After a cancer diagnosis, her mother was immediately given an eight-week protocol of treatment that could be extended as needed, even though the cancer was incurable. Additionally, hospice was waiting to care for her mother for up to a year.
Throughout Woody’s five-year odyssey with her 24-year-old daughter, who has bipolar disorder, the system often has limited care to seven days, offered no long-term protocol, no therapeutic step-down, no support. It has been an endless cycle of crises with no continuum of care.
When Woody’s mother needed a $50,000 chemo drug, the insurance company immediately approved it. When her daughter needed a $20,000 month-long stay in a treatment facility, it said no.
“Sometimes I think my daughter might be better off with a brain tumor,” Woody says, shaking her head in anger.
If there is a sadder commentary on the condition of our mental health care system, I don’t know what it is.
Unless it’s this. From a letter that Jason Swain, convicted of aiding and abetting a murder, wrote to his mother during one of those 4,800 days in solitary confinement:
“There’s not a animal the public would think was right to do to them that way but a human, they don’t care. Put in a cage for years.”
Wheeler: firstname.lastname@example.org, 919-829-4825 or @burgetta_nando
Want to go?
What: Community meeting of Stand By Me NC
When: Sunday, Aug. 21, 4 to 6 p.m.
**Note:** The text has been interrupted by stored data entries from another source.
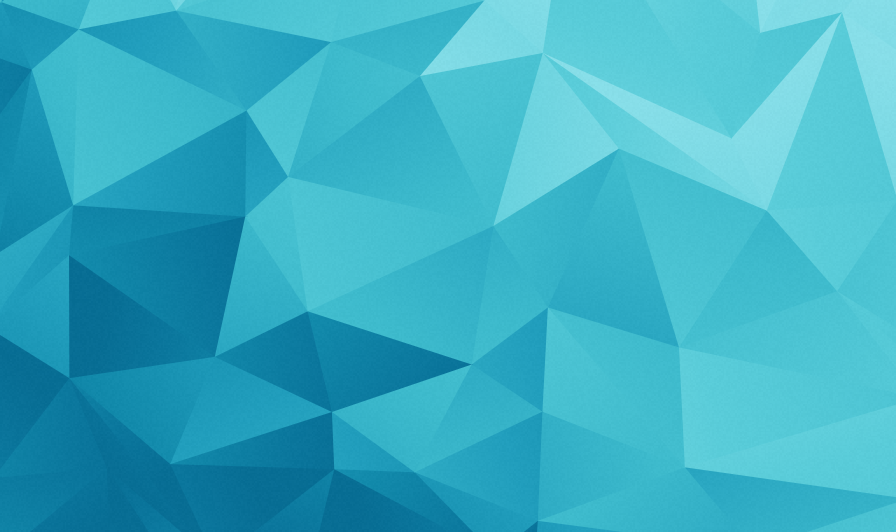
Reproduce this background procedurally as a WebGL 2 fragment shader.

```glsl
#version 300 es
precision highp float;

uniform vec2 u_resolution;
out vec4 fragColor;

vec2 hash2(vec2 p) {
    vec3 q = fract(p.xyx * vec3(0.1031, 0.1030, 0.0973));
    q += dot(q, q.yzx + 33.33);
    return fract((q.xx + q.yz) * q.zy);
}

float cross2(vec2 a, vec2 b) {
    return a.x * b.y - a.y * b.x;
}

float area(vec2 a, vec2 b, vec2 c) {
    return cross2(b - a, c - a);
}

// Grid spacing grows from the lower left to the upper right
vec2 gridToCanvas(vec2 g) {
    return 0.085 * pow(max(g, 0.0), vec2(1.4)) - 0.2;
}

vec2 canvasToGrid(vec2 p) {
    return pow((p + 0.2) / 0.085, vec2(1.0 / 1.4));
}

// Staggered, jittered mesh vertex
vec2 meshVertex(vec2 id) {
    vec2 jitter = (hash2(id + 5.0) - 0.5) * 0.74;
    float stagger = (mod(id.x, 2.0) - 0.5) * 0.5;
    return gridToCanvas(id + jitter + vec2(0.0, stagger));
}

// Deep blue to pale aqua
vec3 ramp(float t) {
    vec3 color = vec3(0.03, 0.43, 0.58);
    color = mix(color, vec3(0.04, 0.46, 0.61), clamp(t / 0.07, 0.0, 1.0));
    color = mix(color, vec3(0.07, 0.54, 0.67), clamp((t - 0.07) / 0.14, 0.0, 1.0));
    color = mix(color, vec3(0.13, 0.62, 0.74), clamp((t - 0.21) / 0.15, 0.0, 1.0));
    color = mix(color, vec3(0.24, 0.73, 0.80), clamp((t - 0.36) / 0.20, 0.0, 1.0));
    color = mix(color, vec3(0.35, 0.80, 0.85), clamp((t - 0.56) / 0.26, 0.0, 1.0));
    return mix(color, vec3(0.53, 0.87, 0.91), clamp((t - 0.82) / 0.18, 0.0, 1.0));
}

// Signed distance to the line through a and b, positive on its left
float edgeDistance(vec2 p, vec2 a, vec2 b) {
    return cross2(b - a, p - a) / max(length(b - a), 1e-5);
}

// Shaded facet: color weighted by coverage, coverage in alpha
vec4 facet(vec2 p, vec2 a, vec2 b, vec2 c, vec2 seed) {
    float inside = min(edgeDistance(p, a, b), min(edgeDistance(p, b, c), edgeDistance(p, c, a)));
    float coverage = clamp(0.5 + inside * u_resolution.y, 0.0, 1.0);

    vec2 center = (a + b + c) / 3.0;
    vec2 rnd = hash2(seed);
    float aspect = u_resolution.x / u_resolution.y;
    float light = dot(center / vec2(aspect, 1.0), vec2(0.55, 0.45));
    float tone = 0.5 + 1.2 * (light - 0.5) + 0.46 * (rnd.x - 0.5);

    // Soft sheen across the facet, stronger in the shade
    float angle = 6.2832 * rnd.y;
    float sheen = mix(0.65, 0.25, clamp(tone, 0.0, 1.0));
    tone = clamp(tone, 0.02, 0.98) + sheen * dot(p - center, vec2(cos(angle), sin(angle)));
    return vec4(ramp(tone), 1.0) * coverage;
}

void main() {
    vec2 p = gl_FragCoord.xy / u_resolution.y;
    vec2 home = floor(canvasToGrid(p));
    vec4 sum = vec4(0.0);

    for (int y = -1; y <= 1; y++) {
        for (int x = -1; x <= 1; x++) {
            vec2 id = home + vec2(x, y);
            vec2 a = meshVertex(id);
            vec2 b = meshVertex(id + vec2(1.0, 0.0));
            vec2 c = meshVertex(id + vec2(1.0, 1.0));
            vec2 d = meshVertex(id + vec2(0.0, 1.0));
            vec2 seed1 = id + vec2(17.0, 31.0);
            vec2 seed2 = id + vec2(53.0, 71.0);

            // Split along the diagonal that leaves the fuller triangles
            if (min(area(a, b, c), area(a, c, d)) > min(area(a, b, d), area(b, c, d))) {
                sum += facet(p, a, b, c, seed1) + facet(p, a, c, d, seed2);
            } else {
                sum += facet(p, a, b, d, seed1) + facet(p, b, c, d, seed2);
            }
        }
    }
    vec3 color = sum.rgb / max(sum.a, 1e-4);

    // Fine paper grain
    color += (hash2(floor(p * 304.0)).x - 0.5) * 0.016;
    fragColor = vec4(color, 1.0);
}
```
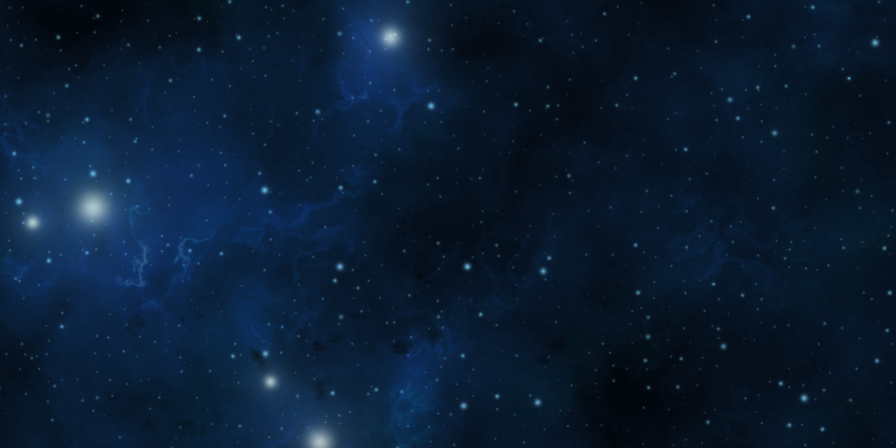
Write a Shadertoy shader that draws this texture.

```glsl
#define BASE_DENSITY 1.3
#define CLOUD_SCALE 3.0
#define CLOUD_CONTRAST 2.1
#define WISP_SCALE 6.5
#define WISP_SHARPNESS 13.0
#define WISP_STRENGTH 1.0
#define GRAIN 0.35
#define STAR_COLOR vec3(0.36, 0.58, 0.66)
#define CORE_COLOR vec3(0.46, 0.40, 0.28)
#define HALO_COLOR vec3(0.17, 0.22, 0.24)
#define TEAL_TINT vec3(-0.01, 0.05, 0.02)

// Density ramp from empty space to lit gas
const vec3 RAMP[7] = vec3[7](
    vec3(0.007, 0.025, 0.05), vec3(0.02, 0.06, 0.11), vec3(0.03, 0.10, 0.18),
    vec3(0.04, 0.14, 0.27), vec3(0.05, 0.18, 0.39), vec3(0.12, 0.29, 0.47),
    vec3(0.26, 0.41, 0.53));

// Bright suns: position and core radius
const vec3 SUNS[5] = vec3[5](
    vec3(0.208, 0.536, 0.034), vec3(0.073, 0.503, 0.014), vec3(0.872, 0.917, 0.021),
    vec3(0.604, 0.148, 0.013), vec3(0.714, 0.012, 0.027));

vec2 hash2(vec2 p) {
    vec3 q = fract(p.xyx * vec3(0.1031, 0.1030, 0.0973));
    q += dot(q, q.yzx + 33.33);
    return fract((q.xx + q.yz) * q.zy);
}

float corner(vec2 cell, vec2 f, vec2 o) {
    return dot(hash2(cell + o) * 2.0 - 1.0, f - o);
}

float gradientNoise(vec2 p) {
    vec2 c = floor(p), f = fract(p);
    vec2 u = f * f * f * (f * (f * 6.0 - 15.0) + 10.0);
    vec2 e = vec2(0.0, 1.0);
    return mix(mix(corner(c, f, e.xx), corner(c, f, e.yx), u.x),
               mix(corner(c, f, e.xy), corner(c, f, e.yy), u.x), u.y);
}

float fbm(vec2 p) {
    float sum = 0.0, amp = 0.9;
    for (int i = 0; i < 5; i++) {
        sum += amp * gradientNoise(p);
        p = mat2(1.6, 1.2, -1.2, 1.6) * p + 17.3;
        amp *= 0.52;
    }
    return sum;
}

float blob(vec2 p, vec2 center, vec2 radius) {
    vec2 q = (p - center) / radius;
    return exp(-dot(q, q));
}

// One jittered star per occupied grid cell
float starLayer(vec2 p, float cells, float share, float radius) {
    vec2 cell = floor(p * cells);
    vec2 jitter = 0.2 + 0.6 * hash2(cell + cells);
    vec2 pick = hash2(cell + cells * 3.0 + 51.0);
    float r = max(radius * mix(0.6, 1.1, pick.y), 0.7 / iResolution.y);
    float d = length(p - (cell + jitter) / cells) / r;
    return step(pick.x, share) * mix(0.35, 1.0, pick.y) * (exp(-d * d) + 0.12 * exp(-d));
}

void mainImage(out vec4 fragColor, in vec2 fragCoord) {
    vec2 p = fragCoord / iResolution.y;
    vec2 warp = vec2(fbm(p * 4.0 + 3.0), fbm(p * 4.0 + 29.0));
    vec2 q = p + 0.10 * warp;

    // Large lit regions and dark voids
    float glow = 2.0 * blob(q, vec2(0.24, 0.53), vec2(0.24, 0.22))
               + 1.1 * blob(q, vec2(0.45, 0.42), vec2(0.60, 0.38))
               + 2.3 * blob(q, vec2(0.82, 0.86), vec2(0.15, 0.18))
               + 1.5 * blob(q, vec2(0.68, 0.10), vec2(0.38, 0.20))
               + 0.5 * blob(q, vec2(1.58, 0.55), vec2(0.28, 0.35));
    float voids = 1.1 * blob(q, vec2(0.30, 1.0), vec2(0.34, 0.18))
                + 0.6 * blob(q, vec2(1.25, 0.50), vec2(0.22, 0.35))
                + 0.5 * blob(q, vec2(1.40, 0.05), vec2(0.14, 0.14));

    // Clouds, thin wisps and dust clots
    float clouds = fbm(q * CLOUD_SCALE + 5.0);
    float ridge = 1.0 - min(abs(fbm(q * WISP_SCALE + 11.0)), 1.0);
    float patches = smoothstep(-0.05, 0.35, fbm(p * 3.5 + 41.0));
    float wisps = pow(ridge, WISP_SHARPNESS) * patches * (0.45 + 0.6 * glow);
    float dust = smoothstep(0.2, 0.55, fbm(p * 11.0 + 71.0))
               * blob(p, vec2(0.65, 0.22), vec2(0.6, 0.2));
    float density = BASE_DENSITY + glow - voids + CLOUD_CONTRAST * clouds
                  + WISP_STRENGTH * wisps - 1.8 * dust
                  + GRAIN * gradientNoise(p * 85.0);

    vec3 col = RAMP[0];
    for (int i = 1; i < 7; i++)
        col = mix(col, RAMP[i], clamp(density - float(i) + 1.0, 0.0, 1.0));
    col += TEAL_TINT * smoothstep(0.0, 0.5, fbm(p * 3.0 + 90.0)) * (0.3 + wisps);

    // Scattered stars in three sizes
    float stars = 0.9 * starLayer(p, 6.0, 0.35, 0.0065)
                + 0.75 * starLayer(p + 0.37, 13.0, 0.38, 0.0042)
                + 0.40 * starLayer(p + 0.71, 31.0, 0.38, 0.0025);
    col += STAR_COLOR * stars;

    // Warm suns with soft halos
    for (int i = 0; i < 5; i++) {
        float d = length(p - SUNS[i].xy) / SUNS[i].z;
        col += CORE_COLOR * exp(-d * d) + HALO_COLOR * exp(-0.5 * d);
    }
    fragColor = vec4(clamp(col, 0.0, 0.78), 1.0);
}
```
Where: First United Methodist Church, 117 South Academy St., Cary 27511
RSVP: Send an email to email@example.com
More info: standbymenc.org/